Straddles or Strangles?????? -777

Discussion in 'Options' started by Truerate, Sep 30, 2008.

  1. Truerate



    This is my first post on Elite trader. I have a question that im sure all of you long time traders may be able to answer. I am looking to place a straddle on the market but iv noticed that when the strike price is the same the Delta is different. So, if I use a straddle it is weighted more in one direction than the other.. It looks like the calls have higher deltas at a strike. This caused me to think it would be better to use a strangle to match deltas.Then there is a big gap in strike? Im stuck. I cant call the direction of the market for the next 60 days and want to play both sides how do I go about this in the right way. Any advice would help Thanks
  2. 1) "Place" a straddle is poor terminology. Do you want to buy or sell? (Yes, I know you want to buy.)

    2) You should expect delta to be different. You might expect the put and call to have the same delta ONLY when the underlying is trading exactly at the strike price.

    That expectation would be incorrect, but it's a reasonable expectation for a rookie.

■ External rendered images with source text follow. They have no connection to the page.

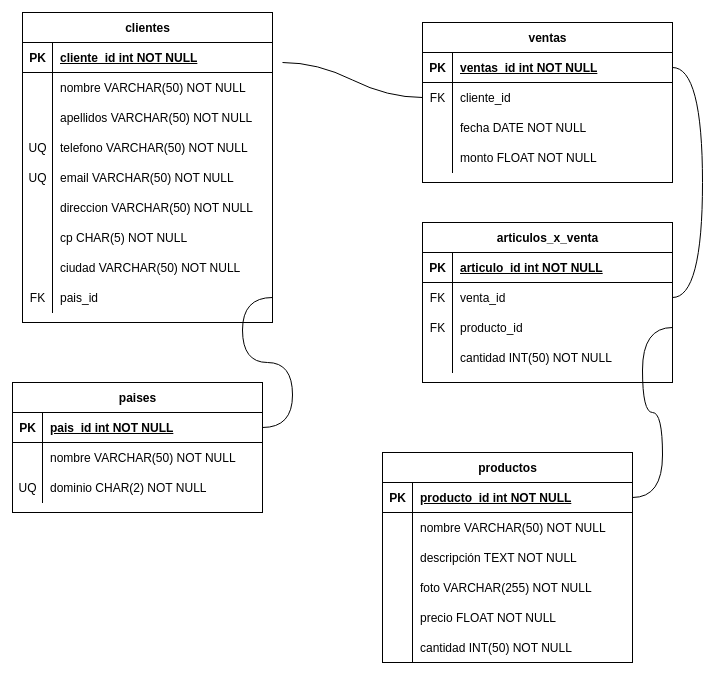
<!DOCTYPE html>
<html lang="es">
<head>
<meta charset="utf-8">
<title>Diagrama entidad-relación</title>
<style>
:root { --paper: #ffffff; --ink: #000000; }
* { box-sizing: border-box; margin: 0; padding: 0; }
html, body { width: 715px; height: 675px; overflow: hidden; background: var(--paper); }
.diagram {
  position: relative; width: 715px; height: 675px;
  color: var(--ink); font: 12px/30px "Liberation Sans", Arial, sans-serif;
}
.entity { position: absolute; width: 251px; border: 1px solid var(--ink); background: var(--paper); }
.entity h2 { height: 30px; border-bottom: 1px solid var(--ink); font-size: 12px; font-weight: 700; text-align: center; }
.fields { display: grid; grid-template-columns: 30px 1fr; grid-auto-rows: 30px; }
.fields dt { border-right: 1px solid var(--ink); text-align: center; }
.fields dd { padding-left: 7px; white-space: nowrap; }
.fields .primary { border-bottom: 1px solid var(--ink); font-weight: 700; }
.fields dd.primary { text-decoration: underline; }
.clientes { left: 22px; top: 12px; height: 311px; }
.ventas { left: 422px; top: 22px; height: 161px; }
.articulos { left: 422px; top: 222px; height: 161px; }
.paises { left: 12px; top: 382px; height: 131px; }
.productos { left: 382px; top: 452px; height: 211px; }
.relations { position: absolute; left: 0; top: 0; fill: none; stroke: var(--ink); stroke-width: 1; }
</style>
</head>
<body>
<main class="diagram">
  <section class="entity clientes">
    <h2>clientes</h2>
    <dl class="fields">
      <dt class="primary">PK</dt><dd class="primary">cliente_id int NOT NULL</dd>
      <dt></dt><dd>nombre VARCHAR(50) NOT NULL</dd>
      <dt></dt><dd>apellidos VARCHAR(50) NOT NULL</dd>
      <dt>UQ</dt><dd>telefono VARCHAR(50) NOT NULL</dd>
      <dt>UQ</dt><dd>email VARCHAR(50) NOT NULL</dd>
      <dt></dt><dd>direccion VARCHAR(50) NOT NULL</dd>
      <dt></dt><dd>cp CHAR(5) NOT NULL</dd>
      <dt></dt><dd>ciudad VARCHAR(50) NOT NULL</dd>
      <dt>FK</dt><dd>pais_id</dd>
    </dl>
  </section>

  <section class="entity ventas">
    <h2>ventas</h2>
    <dl class="fields">
      <dt class="primary">PK</dt><dd class="primary">ventas_id int NOT NULL</dd>
      <dt>FK</dt><dd>cliente_id</dd>
      <dt></dt><dd>fecha DATE NOT NULL</dd>
      <dt></dt><dd>monto FLOAT NOT NULL</dd>
    </dl>
  </section>

  <section class="entity articulos">
    <h2>articulos_x_venta</h2>
    <dl class="fields">
      <dt class="primary">PK</dt><dd class="primary">articulo_id int NOT NULL</dd>
      <dt>FK</dt><dd>venta_id</dd>
      <dt>FK</dt><dd>producto_id</dd>
      <dt></dt><dd>cantidad INT(50) NOT NULL</dd>
    </dl>
  </section>

  <section class="entity paises">
    <h2>paises</h2>
    <dl class="fields">
      <dt class="primary">PK</dt><dd class="primary">pais_id int NOT NULL</dd>
      <dt></dt><dd>nombre VARCHAR(50) NOT NULL</dd>
      <dt>UQ</dt><dd>dominio CHAR(2) NOT NULL</dd>
    </dl>
  </section>

  <section class="entity productos">
    <h2>productos</h2>
    <dl class="fields">
      <dt class="primary">PK</dt><dd class="primary">producto_id int NOT NULL</dd>
      <dt></dt><dd>nombre VARCHAR(50) NOT NULL</dd>
      <dt></dt><dd>descripción TEXT NOT NULL</dd>
      <dt></dt><dd>foto VARCHAR(255) NOT NULL</dd>
      <dt></dt><dd>precio FLOAT NOT NULL</dd>
      <dt></dt><dd>cantidad INT(50) NOT NULL</dd>
    </dl>
  </section>

  <svg class="relations" width="715" height="675" viewBox="0 0 715 675" aria-hidden="true">
    <path id="clientes-ventas" d="M282.5 62.5Q317.5 62.5 352.5 80T422.5 97.5"/>
    <path id="ventas-articulos" d="M672.5 67.5Q702.5 67.5 702.5 182.5T672.5 297.5"/>
    <path id="clientes-paises" d="M272.5 297.5Q242.5 297.5 242.5 330Q242.5 362.5 267.5 362.5Q292.5 362.5 292.5 395Q292.5 427.5 262.5 427.5"/>
    <path id="articulos-productos" d="M672.5 327.5Q642.5 327.5 642.5 370Q642.5 412.5 652.5 412.5Q662.5 412.5 662.5 455Q662.5 497.5 632.5 497.5"/>
  </svg>
</main>
</body>
</html>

    Calls have higher delta than puts - when the underlying is at the strike - because there is a bias towards the upside. Look at it this way: If stocks did not have an expectation of rising over the long term, few people would buy them. Thus, it's always slightly more likely the market will advance than decline over an extended period of time.

    3) Yes, a strangle allows you to be delta neutral. But so does a straddle. You are not obligated to buy an equal number of calls and puts. You can become delta neutral by buying an appropriate quantity of each.

    4) Advice: Buying straddles is a very high risk play. Not saying you cannot win, but there is much more involved than merely hoping for a big move.

    5) Today, with the huge drop in yesterday's market, IV (implied volatility) is far, far above where it was in recent times. If you do not yet understand how implied volatility affects the price of options, you are not ready to trade those options.

    This is important because if you over pay for your options, you have almost no chance of having a winning trade. Most rookies fail to grasp this concept until is far too late.

  3. Truerate


    Thanks for the feedback. Yes I am a true rookie in every sense when it comes to option trading. You cleared up the difference for me as to why the Delta's on the "Long" straddle are different. I did enter a trade this morning but am only trading 1 lot's right now until I stop losing money. You brought up a very good question that has been on the top of my mind. I understand what IV is but im not sure how I can use it in relation to the price of an option? IE what does it mean to the price of a $10 option if the iv 30% or if is 150%? When I entered the Long straddle this morning the calls had been decreasing in value even though the stock had gone up so I saw first hand what the drop in IV did to the option I just dont know how to use IV to my benifit. Thank you again for the feed back its nice to talk to a fellow options trader.:)
  4. Dude, stay small until you're educated. Also, consider options on the SPY or QQQQ, to get a feel.

    You WILL lose money, but it will be money well spent, and part of your tuition. Also, instead of buying IV, consider selling it when it's huge. VIX was in the 48 range.
  5. Think as IV being the risk of selling car insurance.

    You live in a high crime area, you are a new driver, you live in a high accident area or you have made claims in the past. Your insurance company will charge you higher premiums for the same coverage if you didn't have all or some of those black marks against you.

    Today is an extreme example of IV drop because of the wild market moves. A few days of sideways movement will bring it down to normal levels.
  6. Mark,

    Are you sure about what you wrote?

    The reasons why ATM calls have higher deltas than puts are different. I will stay on the side to allow others to write their point of view.

    PS: when I read your comment, and wrote mine, I am assuming that we are thinking in absolute values for the put delta. I am mentioning it so that readers do consider the delta sign as the topic being discussed.
  7. dmo


    Calls have a higher delta than puts (speaking of absolute value of course) even when the underlying is exactly at the strike price. The reason for that is the effect of the lognormal distribution, which is assumed by every pricing model I'm aware of.
  8. ATM delta of call can even be close to 1. (and the delta of a put close to 0.) The reason is not the bull bias.

    Still waiting for others to provide valid reasons.
  9. dmo


    In addition to what I posted above, stock options are priced off the forward price, not the spot price. So the more time remaining and the higher the interest rate used, the higher the forward price and, therefore, the higher the call delta.
    #10     Oct 2, 2008